**YOUR TASK**
Whenever a line of the material contains the string "stereotype", it should be copied.

**SOURCE DATA**
*** Begin section ***

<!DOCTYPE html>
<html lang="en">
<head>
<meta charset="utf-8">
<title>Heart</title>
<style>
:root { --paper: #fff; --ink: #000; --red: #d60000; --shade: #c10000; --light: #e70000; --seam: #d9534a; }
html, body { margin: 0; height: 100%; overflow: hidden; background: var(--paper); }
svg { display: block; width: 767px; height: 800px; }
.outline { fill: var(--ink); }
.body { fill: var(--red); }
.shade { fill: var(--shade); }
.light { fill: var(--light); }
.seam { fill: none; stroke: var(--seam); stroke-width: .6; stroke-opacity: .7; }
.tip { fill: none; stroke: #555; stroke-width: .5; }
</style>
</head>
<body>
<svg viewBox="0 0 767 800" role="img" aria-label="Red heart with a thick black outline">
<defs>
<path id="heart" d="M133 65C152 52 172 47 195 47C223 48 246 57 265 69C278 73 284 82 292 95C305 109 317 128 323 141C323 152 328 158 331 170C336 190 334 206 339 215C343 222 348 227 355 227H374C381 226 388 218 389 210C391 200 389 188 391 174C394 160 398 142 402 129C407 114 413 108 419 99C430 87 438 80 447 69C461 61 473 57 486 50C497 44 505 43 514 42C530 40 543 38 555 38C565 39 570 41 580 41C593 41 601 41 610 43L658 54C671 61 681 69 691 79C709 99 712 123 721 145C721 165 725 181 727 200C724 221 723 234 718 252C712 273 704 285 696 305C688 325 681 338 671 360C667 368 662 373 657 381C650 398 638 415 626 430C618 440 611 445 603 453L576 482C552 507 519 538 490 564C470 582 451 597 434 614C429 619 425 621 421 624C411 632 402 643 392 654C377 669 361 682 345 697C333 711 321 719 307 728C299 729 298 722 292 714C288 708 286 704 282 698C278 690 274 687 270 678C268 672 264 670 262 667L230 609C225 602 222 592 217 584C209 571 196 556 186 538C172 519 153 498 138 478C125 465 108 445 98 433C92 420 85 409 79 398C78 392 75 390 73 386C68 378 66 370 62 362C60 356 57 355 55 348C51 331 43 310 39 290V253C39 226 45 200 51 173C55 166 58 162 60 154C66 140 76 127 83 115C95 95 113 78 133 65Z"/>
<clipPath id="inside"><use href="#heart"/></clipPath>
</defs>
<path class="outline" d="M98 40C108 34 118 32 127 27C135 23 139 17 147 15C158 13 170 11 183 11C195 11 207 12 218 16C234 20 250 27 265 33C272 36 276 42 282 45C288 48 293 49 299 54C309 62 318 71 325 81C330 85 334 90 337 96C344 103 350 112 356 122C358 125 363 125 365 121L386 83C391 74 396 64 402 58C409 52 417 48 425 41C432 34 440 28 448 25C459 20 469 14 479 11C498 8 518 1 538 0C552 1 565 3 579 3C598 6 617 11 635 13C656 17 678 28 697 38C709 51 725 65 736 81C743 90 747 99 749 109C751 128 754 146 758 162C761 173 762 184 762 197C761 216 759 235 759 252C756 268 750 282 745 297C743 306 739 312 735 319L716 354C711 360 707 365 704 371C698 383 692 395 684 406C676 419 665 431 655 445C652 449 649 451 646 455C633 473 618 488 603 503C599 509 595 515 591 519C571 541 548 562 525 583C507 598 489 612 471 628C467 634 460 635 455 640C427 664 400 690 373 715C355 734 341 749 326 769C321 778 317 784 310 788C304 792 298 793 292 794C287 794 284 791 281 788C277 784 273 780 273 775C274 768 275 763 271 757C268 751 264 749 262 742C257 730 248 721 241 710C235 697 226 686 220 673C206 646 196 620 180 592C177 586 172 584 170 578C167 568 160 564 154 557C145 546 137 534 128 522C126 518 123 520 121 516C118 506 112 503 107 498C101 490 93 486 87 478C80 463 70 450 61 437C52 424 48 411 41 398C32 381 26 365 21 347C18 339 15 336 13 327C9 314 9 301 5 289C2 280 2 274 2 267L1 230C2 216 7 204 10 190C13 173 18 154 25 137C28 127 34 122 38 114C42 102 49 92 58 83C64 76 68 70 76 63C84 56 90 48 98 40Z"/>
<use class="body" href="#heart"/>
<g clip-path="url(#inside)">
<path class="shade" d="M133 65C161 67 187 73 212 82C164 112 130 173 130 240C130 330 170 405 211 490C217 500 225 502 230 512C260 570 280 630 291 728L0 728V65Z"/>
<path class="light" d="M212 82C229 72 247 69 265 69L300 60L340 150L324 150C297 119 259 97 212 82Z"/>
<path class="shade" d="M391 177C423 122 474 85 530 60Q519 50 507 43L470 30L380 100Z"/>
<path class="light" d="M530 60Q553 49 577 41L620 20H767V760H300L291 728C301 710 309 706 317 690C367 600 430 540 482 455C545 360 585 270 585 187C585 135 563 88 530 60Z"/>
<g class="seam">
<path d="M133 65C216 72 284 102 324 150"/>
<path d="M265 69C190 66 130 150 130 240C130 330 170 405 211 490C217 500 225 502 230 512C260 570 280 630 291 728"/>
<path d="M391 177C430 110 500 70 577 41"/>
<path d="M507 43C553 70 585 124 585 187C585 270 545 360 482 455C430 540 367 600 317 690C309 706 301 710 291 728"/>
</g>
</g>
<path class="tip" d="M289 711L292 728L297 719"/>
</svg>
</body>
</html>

*** End section ***
*** Begin section ***

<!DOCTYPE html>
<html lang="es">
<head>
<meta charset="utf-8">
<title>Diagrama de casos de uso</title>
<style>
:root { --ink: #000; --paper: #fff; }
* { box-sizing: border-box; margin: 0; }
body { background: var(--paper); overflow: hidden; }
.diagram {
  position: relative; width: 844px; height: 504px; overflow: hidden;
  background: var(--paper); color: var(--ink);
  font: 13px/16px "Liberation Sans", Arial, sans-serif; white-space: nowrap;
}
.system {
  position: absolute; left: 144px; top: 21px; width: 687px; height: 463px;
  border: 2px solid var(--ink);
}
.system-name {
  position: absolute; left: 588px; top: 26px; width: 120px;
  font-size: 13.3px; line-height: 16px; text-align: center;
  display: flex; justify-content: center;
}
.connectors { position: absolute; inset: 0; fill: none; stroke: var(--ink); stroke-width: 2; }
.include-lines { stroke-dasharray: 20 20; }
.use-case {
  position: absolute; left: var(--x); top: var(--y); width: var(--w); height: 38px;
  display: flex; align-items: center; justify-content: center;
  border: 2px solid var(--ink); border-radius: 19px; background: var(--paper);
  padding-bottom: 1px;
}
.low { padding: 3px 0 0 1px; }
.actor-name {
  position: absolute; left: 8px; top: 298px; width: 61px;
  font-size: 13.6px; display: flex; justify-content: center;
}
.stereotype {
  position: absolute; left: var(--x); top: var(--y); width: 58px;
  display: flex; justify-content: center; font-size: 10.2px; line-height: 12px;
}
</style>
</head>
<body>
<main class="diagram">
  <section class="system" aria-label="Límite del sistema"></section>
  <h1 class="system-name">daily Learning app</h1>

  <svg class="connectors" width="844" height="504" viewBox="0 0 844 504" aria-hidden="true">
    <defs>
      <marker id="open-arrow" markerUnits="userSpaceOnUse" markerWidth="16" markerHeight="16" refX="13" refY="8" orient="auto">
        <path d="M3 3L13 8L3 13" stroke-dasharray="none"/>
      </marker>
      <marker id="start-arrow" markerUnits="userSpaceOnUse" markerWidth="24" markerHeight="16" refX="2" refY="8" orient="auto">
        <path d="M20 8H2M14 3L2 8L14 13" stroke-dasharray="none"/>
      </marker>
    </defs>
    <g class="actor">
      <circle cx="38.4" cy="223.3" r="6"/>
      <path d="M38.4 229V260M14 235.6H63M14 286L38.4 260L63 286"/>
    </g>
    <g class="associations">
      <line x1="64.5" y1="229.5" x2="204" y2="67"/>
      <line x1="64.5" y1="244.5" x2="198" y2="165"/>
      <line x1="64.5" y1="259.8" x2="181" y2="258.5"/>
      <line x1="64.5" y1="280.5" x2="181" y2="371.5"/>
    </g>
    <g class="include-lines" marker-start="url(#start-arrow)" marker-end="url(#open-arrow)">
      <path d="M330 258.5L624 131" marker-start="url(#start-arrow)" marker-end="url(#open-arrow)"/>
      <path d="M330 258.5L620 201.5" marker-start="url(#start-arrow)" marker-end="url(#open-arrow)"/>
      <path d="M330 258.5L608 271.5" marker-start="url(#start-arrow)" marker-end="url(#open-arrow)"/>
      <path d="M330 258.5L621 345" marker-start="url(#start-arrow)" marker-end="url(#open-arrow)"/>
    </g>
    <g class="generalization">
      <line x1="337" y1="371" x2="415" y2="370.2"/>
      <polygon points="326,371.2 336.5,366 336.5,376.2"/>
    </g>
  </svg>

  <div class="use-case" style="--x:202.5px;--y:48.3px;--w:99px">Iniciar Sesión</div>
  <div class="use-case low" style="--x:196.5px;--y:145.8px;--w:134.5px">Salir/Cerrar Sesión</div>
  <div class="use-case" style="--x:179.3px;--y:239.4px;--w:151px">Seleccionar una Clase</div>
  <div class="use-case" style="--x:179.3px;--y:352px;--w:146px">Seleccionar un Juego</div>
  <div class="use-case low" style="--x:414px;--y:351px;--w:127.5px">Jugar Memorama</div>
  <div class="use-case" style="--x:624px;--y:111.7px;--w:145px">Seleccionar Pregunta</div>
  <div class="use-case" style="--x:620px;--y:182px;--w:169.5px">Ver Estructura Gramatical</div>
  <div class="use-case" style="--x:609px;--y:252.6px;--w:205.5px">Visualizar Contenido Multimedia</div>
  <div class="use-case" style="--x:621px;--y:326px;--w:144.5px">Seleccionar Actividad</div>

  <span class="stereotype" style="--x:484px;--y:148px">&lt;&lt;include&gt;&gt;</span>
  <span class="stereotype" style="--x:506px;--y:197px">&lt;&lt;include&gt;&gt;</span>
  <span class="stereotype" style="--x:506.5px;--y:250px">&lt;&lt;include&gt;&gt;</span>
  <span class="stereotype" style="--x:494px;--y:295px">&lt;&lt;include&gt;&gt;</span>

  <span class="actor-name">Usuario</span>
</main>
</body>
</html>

*** End section ***
*** Begin section ***

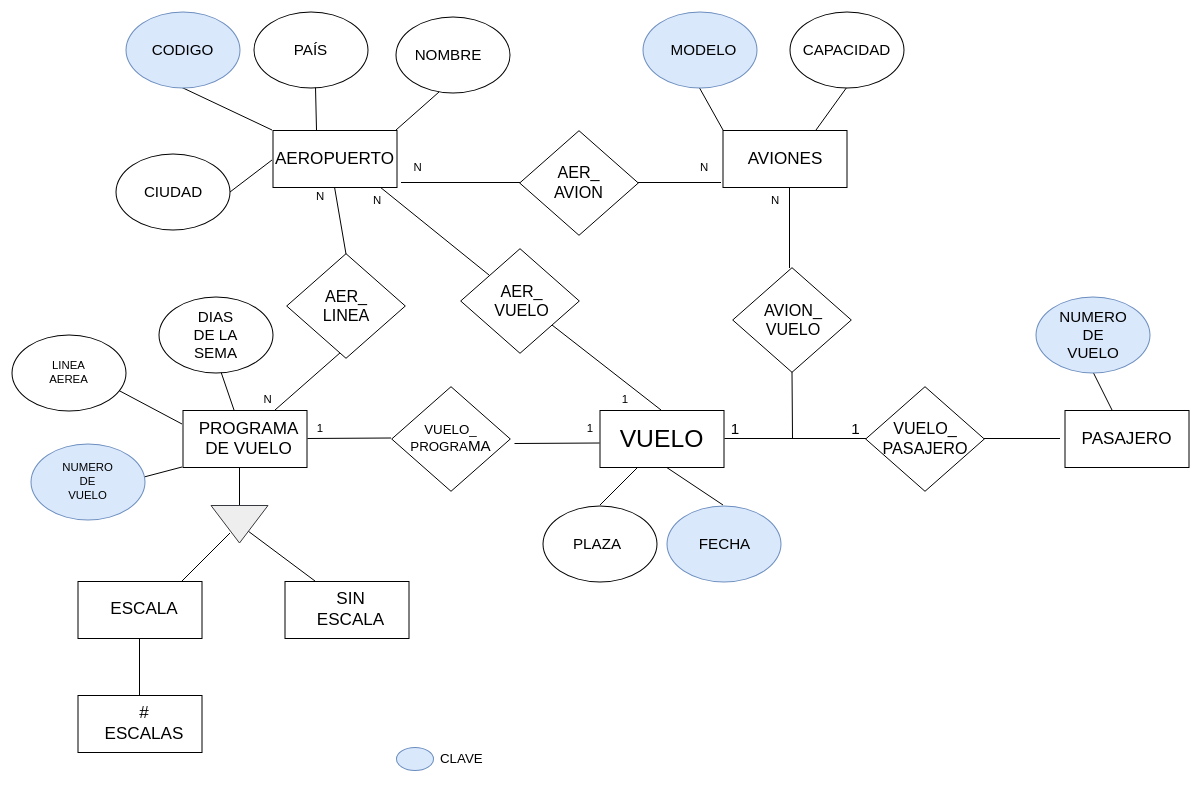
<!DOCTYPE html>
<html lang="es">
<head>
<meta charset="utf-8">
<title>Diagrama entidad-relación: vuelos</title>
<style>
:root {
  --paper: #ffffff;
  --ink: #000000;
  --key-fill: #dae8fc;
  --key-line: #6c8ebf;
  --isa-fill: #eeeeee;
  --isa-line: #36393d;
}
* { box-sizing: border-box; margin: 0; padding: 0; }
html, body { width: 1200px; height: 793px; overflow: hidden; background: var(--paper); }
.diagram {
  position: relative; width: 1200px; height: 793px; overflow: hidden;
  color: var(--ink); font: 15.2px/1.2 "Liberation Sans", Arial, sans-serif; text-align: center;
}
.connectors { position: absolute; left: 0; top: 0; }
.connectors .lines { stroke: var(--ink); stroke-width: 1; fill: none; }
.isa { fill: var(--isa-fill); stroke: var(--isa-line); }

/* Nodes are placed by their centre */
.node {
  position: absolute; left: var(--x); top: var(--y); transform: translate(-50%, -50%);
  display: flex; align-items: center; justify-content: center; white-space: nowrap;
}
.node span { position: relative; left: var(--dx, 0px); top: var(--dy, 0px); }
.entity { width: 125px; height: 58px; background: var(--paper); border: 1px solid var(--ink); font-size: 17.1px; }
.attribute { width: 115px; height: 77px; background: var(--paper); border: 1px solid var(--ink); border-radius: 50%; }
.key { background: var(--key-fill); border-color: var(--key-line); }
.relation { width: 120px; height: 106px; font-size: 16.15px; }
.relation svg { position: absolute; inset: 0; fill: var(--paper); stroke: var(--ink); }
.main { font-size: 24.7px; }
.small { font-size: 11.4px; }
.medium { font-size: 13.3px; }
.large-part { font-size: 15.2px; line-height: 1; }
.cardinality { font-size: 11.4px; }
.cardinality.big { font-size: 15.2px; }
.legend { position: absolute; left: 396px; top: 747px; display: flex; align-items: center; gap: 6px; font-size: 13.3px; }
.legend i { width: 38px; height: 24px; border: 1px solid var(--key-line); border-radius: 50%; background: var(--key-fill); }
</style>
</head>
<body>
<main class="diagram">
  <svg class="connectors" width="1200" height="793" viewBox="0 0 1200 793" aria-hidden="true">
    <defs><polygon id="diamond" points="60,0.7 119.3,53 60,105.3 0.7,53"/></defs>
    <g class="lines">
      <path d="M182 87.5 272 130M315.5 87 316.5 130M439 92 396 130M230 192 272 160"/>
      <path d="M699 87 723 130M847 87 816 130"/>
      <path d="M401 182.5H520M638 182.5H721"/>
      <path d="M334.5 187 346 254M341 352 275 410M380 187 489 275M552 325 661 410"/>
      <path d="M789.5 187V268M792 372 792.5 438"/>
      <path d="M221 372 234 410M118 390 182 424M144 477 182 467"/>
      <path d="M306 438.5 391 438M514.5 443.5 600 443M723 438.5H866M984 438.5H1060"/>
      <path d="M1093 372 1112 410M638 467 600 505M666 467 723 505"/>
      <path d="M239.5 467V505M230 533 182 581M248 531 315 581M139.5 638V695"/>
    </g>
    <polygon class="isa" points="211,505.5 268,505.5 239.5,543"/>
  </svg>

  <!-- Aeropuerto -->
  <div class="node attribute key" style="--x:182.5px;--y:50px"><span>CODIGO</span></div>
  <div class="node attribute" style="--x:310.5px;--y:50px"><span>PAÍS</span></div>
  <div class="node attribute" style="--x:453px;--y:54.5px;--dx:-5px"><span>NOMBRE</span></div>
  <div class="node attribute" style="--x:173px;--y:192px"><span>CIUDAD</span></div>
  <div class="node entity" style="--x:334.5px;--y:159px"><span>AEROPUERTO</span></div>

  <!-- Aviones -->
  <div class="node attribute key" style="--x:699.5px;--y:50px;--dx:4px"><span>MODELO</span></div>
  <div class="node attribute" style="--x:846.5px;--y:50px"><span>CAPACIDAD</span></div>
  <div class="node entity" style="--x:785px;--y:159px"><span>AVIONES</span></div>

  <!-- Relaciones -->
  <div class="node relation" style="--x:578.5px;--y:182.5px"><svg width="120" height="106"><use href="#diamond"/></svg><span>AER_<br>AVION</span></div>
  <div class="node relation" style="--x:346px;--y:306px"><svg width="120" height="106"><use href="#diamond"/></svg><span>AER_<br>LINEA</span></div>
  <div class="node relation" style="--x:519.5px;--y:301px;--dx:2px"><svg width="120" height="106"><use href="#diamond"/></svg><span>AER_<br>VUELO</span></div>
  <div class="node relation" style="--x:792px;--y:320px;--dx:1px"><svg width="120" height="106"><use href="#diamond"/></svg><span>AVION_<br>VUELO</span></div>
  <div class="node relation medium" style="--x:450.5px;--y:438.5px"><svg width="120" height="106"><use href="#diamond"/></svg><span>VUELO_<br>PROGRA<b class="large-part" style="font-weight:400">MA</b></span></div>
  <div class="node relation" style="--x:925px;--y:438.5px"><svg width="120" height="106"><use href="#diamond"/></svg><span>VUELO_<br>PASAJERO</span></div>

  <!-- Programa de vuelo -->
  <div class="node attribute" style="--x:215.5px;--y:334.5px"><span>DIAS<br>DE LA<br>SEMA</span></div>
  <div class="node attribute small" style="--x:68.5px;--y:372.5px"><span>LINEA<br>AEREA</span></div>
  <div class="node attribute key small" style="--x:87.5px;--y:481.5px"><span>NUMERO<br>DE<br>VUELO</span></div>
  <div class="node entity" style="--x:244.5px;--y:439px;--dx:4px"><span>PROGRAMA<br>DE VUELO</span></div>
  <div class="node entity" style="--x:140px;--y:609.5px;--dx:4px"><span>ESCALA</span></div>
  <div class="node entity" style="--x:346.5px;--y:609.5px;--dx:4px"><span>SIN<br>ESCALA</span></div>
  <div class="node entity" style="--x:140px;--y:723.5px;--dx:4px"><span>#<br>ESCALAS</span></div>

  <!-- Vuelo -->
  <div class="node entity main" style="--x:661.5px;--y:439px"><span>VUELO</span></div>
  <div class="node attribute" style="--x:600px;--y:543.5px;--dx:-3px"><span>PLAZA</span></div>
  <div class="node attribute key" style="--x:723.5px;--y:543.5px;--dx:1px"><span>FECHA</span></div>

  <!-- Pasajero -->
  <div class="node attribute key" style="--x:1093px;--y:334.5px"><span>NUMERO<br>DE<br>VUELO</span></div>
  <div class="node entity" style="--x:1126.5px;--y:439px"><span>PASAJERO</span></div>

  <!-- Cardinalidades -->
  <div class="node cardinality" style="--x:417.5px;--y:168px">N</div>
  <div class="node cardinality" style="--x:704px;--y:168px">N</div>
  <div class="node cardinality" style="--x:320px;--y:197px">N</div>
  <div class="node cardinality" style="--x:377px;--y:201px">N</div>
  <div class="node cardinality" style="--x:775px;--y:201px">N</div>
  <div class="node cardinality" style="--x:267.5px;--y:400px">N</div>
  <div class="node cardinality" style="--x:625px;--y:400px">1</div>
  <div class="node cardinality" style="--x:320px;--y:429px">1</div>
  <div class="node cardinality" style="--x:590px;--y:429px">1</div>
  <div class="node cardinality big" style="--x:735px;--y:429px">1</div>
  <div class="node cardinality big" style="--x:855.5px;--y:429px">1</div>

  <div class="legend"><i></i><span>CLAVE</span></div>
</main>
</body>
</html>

*** End section ***

**FINISHED EXERCISE**
.stereotype {
  <span class="stereotype" style="--x:484px;--y:148px">&lt;&lt;include&gt;&gt;</span>
  <span class="stereotype" style="--x:506px;--y:197px">&lt;&lt;include&gt;&gt;</span>
  <span class="stereotype" style="--x:506.5px;--y:250px">&lt;&lt;include&gt;&gt;</span>
  <span class="stereotype" style="--x:494px;--y:295px">&lt;&lt;include&gt;&gt;</span>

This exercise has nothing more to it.